The politics that flow from Bonapartism are clear. Fight for the UNT to be an independent trade union movement. Build class struggle fractions within the unions. Form an independent workers’ party. Working class candidates in opposition to the MVR in elections. For a workers’ government. No trust or confidence in Chávez. Warn workers about cooption and repression. These demands are not simply abstract in Venezuela today. They are the lines along which the Party of Revolution (PRS) is developing.
By contrast, Rogers descends into incoherence. He says: “Chávez should be supported when he implements progressive measures and opposed when he holds up the process of working class emancipation. But the overriding demand should be that the working class, the huge majority of Venezuelan society, takes control of the Bolivarian revolution.”
Rogers transforms Chávez into a locum workers’ leader, ignoring the fact that he “holds up” working class self-emancipation every day. Without specifying its class character, Rogers substitutes the “Bolivarian revolution” for the workers’ movement, and urges the Venezuelan working class to “take control” of it, rather than create their own movement.

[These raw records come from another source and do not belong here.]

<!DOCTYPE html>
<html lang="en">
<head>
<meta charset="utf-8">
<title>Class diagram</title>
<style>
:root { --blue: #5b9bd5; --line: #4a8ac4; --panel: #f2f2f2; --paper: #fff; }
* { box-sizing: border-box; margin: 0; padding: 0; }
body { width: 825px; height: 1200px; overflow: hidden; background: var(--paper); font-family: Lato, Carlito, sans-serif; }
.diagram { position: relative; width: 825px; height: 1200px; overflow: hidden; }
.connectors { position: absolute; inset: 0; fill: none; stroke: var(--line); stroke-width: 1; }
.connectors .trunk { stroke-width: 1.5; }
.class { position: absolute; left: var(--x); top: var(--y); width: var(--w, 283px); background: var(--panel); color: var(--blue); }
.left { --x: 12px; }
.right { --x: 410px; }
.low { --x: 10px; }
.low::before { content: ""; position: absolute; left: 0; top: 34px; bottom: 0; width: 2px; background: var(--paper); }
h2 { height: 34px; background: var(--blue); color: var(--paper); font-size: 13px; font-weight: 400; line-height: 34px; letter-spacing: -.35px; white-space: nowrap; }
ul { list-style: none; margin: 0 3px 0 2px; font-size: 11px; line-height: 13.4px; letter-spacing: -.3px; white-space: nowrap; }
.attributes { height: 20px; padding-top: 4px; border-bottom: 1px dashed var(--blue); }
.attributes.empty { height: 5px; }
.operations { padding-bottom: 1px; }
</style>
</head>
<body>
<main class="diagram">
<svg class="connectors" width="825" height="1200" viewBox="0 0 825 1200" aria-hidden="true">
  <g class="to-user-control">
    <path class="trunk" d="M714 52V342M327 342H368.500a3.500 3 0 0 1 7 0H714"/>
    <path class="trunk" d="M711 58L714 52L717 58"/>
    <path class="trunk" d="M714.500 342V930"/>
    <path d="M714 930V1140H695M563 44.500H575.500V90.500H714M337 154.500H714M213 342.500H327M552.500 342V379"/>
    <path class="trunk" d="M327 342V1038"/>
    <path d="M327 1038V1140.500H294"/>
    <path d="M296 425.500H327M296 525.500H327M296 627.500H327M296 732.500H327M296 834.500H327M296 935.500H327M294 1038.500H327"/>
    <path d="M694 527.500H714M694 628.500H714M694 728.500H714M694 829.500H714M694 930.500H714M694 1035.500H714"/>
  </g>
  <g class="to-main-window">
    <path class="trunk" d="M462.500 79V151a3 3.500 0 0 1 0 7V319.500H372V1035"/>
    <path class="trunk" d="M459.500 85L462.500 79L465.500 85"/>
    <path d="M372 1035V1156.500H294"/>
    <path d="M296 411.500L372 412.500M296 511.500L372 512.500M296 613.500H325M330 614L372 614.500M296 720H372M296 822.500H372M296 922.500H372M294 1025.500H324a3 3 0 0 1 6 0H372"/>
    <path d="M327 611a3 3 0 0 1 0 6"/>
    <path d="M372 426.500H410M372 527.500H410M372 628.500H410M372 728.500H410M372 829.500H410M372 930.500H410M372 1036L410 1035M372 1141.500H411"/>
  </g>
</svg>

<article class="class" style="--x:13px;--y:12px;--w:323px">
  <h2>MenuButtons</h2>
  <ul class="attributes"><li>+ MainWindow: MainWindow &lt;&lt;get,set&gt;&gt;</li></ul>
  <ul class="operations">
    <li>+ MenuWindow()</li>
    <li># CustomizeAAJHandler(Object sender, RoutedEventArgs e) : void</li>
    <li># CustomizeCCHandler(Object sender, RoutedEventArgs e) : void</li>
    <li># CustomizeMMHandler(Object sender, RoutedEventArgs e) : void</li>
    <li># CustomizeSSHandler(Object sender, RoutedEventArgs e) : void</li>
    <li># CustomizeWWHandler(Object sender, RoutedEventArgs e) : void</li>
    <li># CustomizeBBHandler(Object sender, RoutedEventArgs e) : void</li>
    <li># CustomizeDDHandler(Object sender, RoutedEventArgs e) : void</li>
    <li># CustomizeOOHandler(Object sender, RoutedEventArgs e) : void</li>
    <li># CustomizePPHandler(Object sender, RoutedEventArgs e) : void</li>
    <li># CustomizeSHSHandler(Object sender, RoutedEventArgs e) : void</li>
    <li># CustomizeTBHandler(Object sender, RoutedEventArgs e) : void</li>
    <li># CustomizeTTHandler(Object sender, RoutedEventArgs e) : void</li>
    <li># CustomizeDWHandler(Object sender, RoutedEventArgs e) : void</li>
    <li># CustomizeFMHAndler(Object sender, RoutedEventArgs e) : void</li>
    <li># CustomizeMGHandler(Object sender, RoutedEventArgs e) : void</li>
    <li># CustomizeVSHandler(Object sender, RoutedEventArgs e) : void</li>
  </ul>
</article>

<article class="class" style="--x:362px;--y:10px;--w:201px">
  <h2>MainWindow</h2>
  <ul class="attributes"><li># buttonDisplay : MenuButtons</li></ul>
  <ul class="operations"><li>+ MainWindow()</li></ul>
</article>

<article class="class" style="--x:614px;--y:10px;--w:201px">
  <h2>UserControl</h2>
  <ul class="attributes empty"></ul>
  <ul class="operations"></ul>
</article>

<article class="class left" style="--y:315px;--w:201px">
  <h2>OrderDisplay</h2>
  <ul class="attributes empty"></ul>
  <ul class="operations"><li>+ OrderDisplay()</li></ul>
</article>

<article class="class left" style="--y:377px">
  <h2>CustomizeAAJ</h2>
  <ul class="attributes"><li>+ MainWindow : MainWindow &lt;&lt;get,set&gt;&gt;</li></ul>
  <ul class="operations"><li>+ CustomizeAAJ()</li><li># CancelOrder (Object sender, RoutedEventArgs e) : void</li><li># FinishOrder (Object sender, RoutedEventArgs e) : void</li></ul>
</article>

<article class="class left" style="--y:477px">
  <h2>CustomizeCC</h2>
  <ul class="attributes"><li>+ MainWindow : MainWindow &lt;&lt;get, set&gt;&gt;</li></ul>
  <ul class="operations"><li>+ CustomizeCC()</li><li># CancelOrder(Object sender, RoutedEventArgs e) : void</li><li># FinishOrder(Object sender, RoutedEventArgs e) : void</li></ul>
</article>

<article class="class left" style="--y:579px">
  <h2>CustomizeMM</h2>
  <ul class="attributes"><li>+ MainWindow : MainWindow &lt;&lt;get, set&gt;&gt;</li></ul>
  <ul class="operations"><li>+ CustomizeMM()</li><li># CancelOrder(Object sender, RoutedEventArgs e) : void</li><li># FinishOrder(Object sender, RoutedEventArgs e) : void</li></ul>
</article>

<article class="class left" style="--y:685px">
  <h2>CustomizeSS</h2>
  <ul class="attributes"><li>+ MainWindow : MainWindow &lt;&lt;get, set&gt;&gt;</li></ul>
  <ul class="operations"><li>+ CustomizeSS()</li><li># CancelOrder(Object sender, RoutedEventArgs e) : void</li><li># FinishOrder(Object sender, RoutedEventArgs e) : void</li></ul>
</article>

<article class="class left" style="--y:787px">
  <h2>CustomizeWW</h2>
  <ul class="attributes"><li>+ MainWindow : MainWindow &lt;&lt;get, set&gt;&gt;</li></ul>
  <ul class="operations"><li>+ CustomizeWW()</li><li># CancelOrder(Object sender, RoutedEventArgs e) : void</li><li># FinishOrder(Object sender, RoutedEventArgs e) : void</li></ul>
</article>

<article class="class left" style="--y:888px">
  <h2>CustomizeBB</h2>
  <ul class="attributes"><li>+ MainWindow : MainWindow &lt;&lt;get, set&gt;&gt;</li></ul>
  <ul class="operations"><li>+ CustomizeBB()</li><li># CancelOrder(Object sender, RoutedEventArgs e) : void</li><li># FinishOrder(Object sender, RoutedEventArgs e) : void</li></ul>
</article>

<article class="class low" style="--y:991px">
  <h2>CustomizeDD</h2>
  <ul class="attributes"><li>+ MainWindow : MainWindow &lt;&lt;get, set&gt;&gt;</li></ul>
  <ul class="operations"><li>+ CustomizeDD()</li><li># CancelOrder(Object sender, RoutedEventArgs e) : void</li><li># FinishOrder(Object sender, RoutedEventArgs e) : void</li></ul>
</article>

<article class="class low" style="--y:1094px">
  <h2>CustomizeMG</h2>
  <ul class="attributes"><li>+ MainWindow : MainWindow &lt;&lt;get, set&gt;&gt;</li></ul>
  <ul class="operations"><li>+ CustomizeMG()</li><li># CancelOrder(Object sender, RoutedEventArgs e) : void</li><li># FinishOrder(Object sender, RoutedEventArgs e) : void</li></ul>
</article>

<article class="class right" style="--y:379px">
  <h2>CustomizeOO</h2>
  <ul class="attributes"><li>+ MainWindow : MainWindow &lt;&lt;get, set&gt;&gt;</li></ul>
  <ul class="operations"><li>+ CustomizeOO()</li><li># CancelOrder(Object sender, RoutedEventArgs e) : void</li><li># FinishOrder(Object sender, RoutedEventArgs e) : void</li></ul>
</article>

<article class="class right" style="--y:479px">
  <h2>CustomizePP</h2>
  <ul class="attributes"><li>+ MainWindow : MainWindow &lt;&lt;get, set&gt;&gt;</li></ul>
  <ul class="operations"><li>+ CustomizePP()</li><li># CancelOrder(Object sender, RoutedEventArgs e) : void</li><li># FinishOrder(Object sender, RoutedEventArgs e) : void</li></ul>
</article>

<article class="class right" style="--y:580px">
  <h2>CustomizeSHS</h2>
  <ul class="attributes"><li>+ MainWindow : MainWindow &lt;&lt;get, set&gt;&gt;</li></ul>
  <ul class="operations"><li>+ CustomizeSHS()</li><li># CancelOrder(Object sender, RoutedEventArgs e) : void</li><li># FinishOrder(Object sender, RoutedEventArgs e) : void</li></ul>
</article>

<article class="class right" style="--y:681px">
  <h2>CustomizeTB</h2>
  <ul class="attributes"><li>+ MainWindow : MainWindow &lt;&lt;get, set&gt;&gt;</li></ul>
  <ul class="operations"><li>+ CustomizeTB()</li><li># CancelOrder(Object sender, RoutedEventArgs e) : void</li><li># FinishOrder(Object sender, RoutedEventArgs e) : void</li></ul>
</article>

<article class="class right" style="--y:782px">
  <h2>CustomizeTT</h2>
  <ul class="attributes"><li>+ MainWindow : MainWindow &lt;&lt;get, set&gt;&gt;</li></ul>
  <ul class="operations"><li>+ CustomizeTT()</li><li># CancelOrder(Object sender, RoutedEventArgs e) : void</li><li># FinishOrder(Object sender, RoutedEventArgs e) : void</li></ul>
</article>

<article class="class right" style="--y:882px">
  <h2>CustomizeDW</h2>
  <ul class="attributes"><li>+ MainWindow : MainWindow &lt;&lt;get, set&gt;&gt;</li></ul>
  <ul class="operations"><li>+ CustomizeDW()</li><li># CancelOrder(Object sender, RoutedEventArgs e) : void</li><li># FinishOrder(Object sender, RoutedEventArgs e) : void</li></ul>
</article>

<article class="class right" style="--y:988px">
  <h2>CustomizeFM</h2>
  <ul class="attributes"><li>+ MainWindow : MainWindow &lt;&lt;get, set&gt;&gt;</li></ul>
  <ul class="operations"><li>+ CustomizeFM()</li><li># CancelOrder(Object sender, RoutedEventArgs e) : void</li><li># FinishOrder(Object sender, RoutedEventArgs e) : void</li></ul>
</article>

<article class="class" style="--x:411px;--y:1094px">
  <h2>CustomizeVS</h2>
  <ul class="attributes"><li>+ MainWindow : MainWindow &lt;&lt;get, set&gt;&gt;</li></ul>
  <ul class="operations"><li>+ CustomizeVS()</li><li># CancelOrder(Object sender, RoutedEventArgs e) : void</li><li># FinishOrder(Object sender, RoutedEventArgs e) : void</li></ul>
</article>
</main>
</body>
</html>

If this means anything concrete, it implies that socialists should join the MVR and vote for it. Rogers’ designation of Chávez as a social democrat suggests this conclusion, though he shies away from saying so explicitly. But to back the MVR would blight working class political independence.
Rogers effectively shackles Venezuelan workers to Chávez. The AWL wants workers to fight for their own interests. The choice is clear: Bonapartist or social democrat. Working class politics or subordination to Chávez.